About this task:
In the material below, find each line with the string "File" and copy it.

-*-*-

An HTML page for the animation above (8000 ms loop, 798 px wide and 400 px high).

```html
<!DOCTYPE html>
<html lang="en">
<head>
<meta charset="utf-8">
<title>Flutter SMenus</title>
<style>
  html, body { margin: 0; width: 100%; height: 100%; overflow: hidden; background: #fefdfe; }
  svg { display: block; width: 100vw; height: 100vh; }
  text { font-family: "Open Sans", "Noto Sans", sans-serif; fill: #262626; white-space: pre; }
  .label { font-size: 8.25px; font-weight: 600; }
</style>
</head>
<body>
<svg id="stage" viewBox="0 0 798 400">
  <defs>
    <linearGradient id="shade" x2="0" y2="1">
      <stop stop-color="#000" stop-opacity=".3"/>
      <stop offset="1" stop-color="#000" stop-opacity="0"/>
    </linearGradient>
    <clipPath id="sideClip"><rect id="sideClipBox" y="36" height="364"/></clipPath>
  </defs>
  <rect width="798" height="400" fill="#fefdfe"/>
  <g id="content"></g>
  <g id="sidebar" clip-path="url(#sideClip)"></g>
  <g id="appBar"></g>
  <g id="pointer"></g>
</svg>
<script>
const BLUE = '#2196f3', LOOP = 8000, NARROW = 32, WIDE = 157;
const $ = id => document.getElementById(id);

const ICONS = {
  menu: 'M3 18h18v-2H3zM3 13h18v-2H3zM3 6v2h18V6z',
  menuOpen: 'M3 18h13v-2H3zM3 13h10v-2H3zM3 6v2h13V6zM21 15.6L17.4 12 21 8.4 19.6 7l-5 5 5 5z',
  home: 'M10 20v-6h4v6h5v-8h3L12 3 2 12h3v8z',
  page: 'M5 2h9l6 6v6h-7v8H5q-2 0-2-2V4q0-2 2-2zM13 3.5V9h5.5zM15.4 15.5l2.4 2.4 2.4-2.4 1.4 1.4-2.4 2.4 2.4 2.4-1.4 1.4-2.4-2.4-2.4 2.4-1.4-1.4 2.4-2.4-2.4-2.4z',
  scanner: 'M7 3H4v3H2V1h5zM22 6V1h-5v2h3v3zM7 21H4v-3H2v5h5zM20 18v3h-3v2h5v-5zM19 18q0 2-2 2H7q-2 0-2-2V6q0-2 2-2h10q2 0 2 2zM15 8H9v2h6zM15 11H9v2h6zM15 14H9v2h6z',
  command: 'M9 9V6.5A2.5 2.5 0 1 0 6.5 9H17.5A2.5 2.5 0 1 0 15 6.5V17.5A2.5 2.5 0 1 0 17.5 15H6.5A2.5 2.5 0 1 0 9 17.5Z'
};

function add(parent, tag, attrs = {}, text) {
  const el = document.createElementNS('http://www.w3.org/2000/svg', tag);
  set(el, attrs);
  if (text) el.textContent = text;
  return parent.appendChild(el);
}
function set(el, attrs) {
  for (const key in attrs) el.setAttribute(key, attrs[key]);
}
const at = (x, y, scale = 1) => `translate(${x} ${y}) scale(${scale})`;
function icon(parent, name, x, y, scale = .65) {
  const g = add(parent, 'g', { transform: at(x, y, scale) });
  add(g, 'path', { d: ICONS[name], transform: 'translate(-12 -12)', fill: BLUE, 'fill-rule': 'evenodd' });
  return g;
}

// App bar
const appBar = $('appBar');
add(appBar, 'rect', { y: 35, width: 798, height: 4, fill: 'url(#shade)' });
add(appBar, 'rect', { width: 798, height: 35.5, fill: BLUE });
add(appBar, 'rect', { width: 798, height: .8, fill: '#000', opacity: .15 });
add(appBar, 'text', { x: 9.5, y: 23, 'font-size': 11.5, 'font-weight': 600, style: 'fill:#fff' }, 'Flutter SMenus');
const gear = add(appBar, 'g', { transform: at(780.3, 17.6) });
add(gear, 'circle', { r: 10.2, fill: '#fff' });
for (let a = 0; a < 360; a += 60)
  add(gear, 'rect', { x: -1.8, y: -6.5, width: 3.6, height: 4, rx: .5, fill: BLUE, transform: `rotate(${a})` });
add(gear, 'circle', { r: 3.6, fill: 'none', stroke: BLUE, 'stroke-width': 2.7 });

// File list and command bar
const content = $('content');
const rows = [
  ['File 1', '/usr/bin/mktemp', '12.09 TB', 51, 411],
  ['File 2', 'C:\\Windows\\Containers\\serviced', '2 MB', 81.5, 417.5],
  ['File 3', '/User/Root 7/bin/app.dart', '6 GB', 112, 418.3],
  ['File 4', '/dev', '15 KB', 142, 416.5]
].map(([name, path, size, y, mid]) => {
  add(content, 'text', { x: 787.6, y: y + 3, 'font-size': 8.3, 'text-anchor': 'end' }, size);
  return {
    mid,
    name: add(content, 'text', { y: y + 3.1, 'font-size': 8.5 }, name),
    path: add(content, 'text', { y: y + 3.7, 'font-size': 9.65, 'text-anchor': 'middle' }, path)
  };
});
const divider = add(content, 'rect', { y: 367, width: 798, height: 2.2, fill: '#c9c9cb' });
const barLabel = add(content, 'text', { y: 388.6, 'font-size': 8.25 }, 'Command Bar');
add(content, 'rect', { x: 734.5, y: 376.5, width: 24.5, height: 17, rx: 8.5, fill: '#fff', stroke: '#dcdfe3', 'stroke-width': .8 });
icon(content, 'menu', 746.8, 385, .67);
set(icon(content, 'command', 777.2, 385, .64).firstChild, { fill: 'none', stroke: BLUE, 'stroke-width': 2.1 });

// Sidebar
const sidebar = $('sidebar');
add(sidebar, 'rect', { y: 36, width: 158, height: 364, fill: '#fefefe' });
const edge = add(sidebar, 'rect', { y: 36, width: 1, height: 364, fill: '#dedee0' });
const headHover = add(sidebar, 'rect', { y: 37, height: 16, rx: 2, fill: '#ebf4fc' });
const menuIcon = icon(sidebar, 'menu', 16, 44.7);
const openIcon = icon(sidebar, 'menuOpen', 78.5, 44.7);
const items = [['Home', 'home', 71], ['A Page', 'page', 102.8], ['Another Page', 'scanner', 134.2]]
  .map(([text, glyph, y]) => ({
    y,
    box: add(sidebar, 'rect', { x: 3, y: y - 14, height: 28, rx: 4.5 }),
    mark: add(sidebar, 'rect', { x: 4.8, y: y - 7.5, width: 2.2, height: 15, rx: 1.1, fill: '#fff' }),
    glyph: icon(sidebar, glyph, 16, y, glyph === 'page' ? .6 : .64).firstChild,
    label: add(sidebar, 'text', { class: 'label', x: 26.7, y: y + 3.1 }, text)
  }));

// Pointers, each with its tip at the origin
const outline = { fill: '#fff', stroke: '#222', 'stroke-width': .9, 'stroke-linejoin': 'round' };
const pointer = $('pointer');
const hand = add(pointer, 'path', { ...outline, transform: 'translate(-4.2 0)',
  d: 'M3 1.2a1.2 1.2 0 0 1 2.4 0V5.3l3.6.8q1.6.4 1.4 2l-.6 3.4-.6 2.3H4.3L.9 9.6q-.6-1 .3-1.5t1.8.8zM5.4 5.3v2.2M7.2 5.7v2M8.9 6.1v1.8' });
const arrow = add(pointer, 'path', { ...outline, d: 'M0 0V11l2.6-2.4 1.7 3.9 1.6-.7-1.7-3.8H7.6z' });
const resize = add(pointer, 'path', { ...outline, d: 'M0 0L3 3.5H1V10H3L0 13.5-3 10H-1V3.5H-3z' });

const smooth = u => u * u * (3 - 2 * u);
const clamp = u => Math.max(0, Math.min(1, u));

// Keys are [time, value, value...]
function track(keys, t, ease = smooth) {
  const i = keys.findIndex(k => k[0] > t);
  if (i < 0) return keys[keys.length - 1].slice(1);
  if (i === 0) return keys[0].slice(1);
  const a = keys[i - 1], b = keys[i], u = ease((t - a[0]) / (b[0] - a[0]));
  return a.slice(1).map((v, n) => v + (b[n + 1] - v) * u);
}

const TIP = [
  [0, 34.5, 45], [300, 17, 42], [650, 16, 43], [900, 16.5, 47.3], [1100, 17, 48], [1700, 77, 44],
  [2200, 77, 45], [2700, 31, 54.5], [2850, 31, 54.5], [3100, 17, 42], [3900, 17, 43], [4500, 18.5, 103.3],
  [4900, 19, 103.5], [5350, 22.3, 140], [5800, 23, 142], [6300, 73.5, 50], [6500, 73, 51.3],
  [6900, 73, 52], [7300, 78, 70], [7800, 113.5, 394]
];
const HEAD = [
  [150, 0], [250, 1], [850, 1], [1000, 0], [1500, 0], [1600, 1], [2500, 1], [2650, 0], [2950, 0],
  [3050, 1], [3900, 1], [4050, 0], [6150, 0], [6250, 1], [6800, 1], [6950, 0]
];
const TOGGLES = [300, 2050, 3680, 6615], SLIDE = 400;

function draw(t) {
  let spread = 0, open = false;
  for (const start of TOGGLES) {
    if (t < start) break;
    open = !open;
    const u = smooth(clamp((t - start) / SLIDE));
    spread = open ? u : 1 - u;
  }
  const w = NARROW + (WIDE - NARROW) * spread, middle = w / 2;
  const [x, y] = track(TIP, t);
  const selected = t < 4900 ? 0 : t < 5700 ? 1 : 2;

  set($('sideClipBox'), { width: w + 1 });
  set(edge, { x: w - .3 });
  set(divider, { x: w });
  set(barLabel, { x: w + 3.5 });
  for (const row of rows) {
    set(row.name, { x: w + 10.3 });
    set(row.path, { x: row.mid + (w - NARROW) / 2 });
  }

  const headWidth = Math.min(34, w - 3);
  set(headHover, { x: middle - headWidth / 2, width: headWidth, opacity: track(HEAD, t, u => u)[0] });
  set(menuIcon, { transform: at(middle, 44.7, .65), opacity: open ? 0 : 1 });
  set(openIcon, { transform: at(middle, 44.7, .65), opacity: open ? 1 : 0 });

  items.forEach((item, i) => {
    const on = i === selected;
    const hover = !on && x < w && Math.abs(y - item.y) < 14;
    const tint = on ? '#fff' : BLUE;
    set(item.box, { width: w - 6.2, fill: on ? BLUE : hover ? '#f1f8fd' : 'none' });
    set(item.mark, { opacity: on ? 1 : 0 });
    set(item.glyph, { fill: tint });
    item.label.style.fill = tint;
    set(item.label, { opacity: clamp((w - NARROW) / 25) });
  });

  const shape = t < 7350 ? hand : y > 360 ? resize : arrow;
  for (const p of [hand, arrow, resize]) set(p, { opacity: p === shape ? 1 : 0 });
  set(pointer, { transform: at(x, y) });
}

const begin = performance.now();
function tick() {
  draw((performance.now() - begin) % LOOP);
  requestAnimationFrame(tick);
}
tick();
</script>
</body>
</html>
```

-*-*-

Exercise answer:
// File list and command bar
  ['File 1', '/usr/bin/mktemp', '12.09 TB', 51, 411],
  ['File 2', 'C:\\Windows\\Containers\\serviced', '2 MB', 81.5, 417.5],
  ['File 3', '/User/Root 7/bin/app.dart', '6 GB', 112, 418.3],
  ['File 4', '/dev', '15 KB', 142, 416.5]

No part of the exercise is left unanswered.